Why Software Language Engineering?
- 1.1 An Increasing Number of Languages
- 1.2 Software Languages
- 1.3 The Changing Nature of Software Languages
- 1.4 The Complexity Crisis
- 1.5 What We Can Learn From ...
- 1.6 Summary
- An invasion of armies can be resisted, but not an idea whose time has come.
- —Victor Hugo French dramatist, novelist, and poet (1802–1885)
This chapter explains why languages are becoming more and more important in computer science and why language engineering, the art of creating languages, is an important topic for computer scientists. This chapter also gives some background knowledge on several theories regarding languages and language engineering.
1.1 An Increasing Number of Languages
In the past few years, an increasing number of languages used for designing and creating software have been created. Along with that has come an increasing interest in language engineering: in other words, the act of creating languages.
First, domain-specific languages (DSLs) have become more and more dominant. DSLs—languages for describing software—are focused on describing either a certain aspect of a software system or that software system from a particular viewpoint. One can compare a DSL to a certain jargon, for example, in stockmarket jargon terms like "going short" and "bear market" have specific meaning.
Second, modeling languages, specifically domain-specific modeling languages (DSMLs)—a special type of DSL—have become very important within the field of model-driven development (MDD), also known as model-driven architecture (MDA). Each model is written in a specific language, and the model is transformed into another model written in (in most cases) yet another language. Without the existence of multiple modeling and programming languages, model-driven development would be certainly less relevant. However, multiple languages do exist and, judging by the number of (programming) language debates on the Internet, many people are very happy with that. They are glad that they can use their favorite language because, in their opinion, the other languages are all so very worthless.
Another driving force behind the increase in the number of languages used in software development is the recognition of various categories of software systems. Each category of software systems, or architecture type, defines its own set of languages. For example, Service Oriented Architecture (SOA) has brought a large number of languages into being:
- Semantic Web Services Language (SWSL)
- Web Services Business Process Execution Language (WS-BPEL)
- Web Services Choreography Description Language (WS-CDL)
- Web Services Description Language (WSDL)
- Web Services Flow Language (WSFL, from IBM)
- Web Services Modeling Language (WSML, from ESSI WSMO group)
The coming years will bring more and more languages describing software into this world.
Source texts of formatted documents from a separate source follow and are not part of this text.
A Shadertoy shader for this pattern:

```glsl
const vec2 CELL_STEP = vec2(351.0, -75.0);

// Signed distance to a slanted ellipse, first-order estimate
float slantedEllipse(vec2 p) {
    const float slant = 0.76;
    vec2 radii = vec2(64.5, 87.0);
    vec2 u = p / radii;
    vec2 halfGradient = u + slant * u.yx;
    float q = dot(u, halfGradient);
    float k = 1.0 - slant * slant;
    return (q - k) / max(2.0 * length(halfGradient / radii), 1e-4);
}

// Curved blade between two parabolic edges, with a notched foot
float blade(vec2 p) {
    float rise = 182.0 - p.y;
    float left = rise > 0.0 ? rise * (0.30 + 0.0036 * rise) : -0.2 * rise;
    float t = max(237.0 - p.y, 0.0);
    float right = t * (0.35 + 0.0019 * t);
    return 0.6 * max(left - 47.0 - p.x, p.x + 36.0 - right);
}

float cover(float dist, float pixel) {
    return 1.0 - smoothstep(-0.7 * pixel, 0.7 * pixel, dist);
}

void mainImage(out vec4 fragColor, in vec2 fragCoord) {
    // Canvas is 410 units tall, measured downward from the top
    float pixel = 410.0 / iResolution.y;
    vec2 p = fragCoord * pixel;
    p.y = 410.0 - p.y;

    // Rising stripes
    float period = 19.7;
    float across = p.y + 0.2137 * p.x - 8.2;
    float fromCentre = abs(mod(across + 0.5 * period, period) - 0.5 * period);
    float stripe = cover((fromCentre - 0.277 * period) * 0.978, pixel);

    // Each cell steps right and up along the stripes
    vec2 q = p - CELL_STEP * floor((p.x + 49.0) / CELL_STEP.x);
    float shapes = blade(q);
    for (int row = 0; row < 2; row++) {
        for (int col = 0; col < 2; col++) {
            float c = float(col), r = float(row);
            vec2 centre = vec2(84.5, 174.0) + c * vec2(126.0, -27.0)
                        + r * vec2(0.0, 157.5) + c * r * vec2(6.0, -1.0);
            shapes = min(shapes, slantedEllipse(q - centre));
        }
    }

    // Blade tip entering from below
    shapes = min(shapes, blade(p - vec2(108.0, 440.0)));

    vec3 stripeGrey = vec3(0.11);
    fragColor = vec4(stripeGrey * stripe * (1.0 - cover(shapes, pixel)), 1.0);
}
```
Without a doubt, there will be developments similar to the ones we have witnessed in the creation of programming languages. Some languages will be defined and owned by private companies, never to be used outside that company. Some languages will be defined by standardization committees (e.g., OMG, CCITT, DOD, ISO); others will be created by private companies and standardized later on. Some languages will become popular, and some will find an early death in oblivion. But the one thing we can be certain of is that information technology (IT) professionals will be spending their time and efforts on creating languages and the tooling to support their use.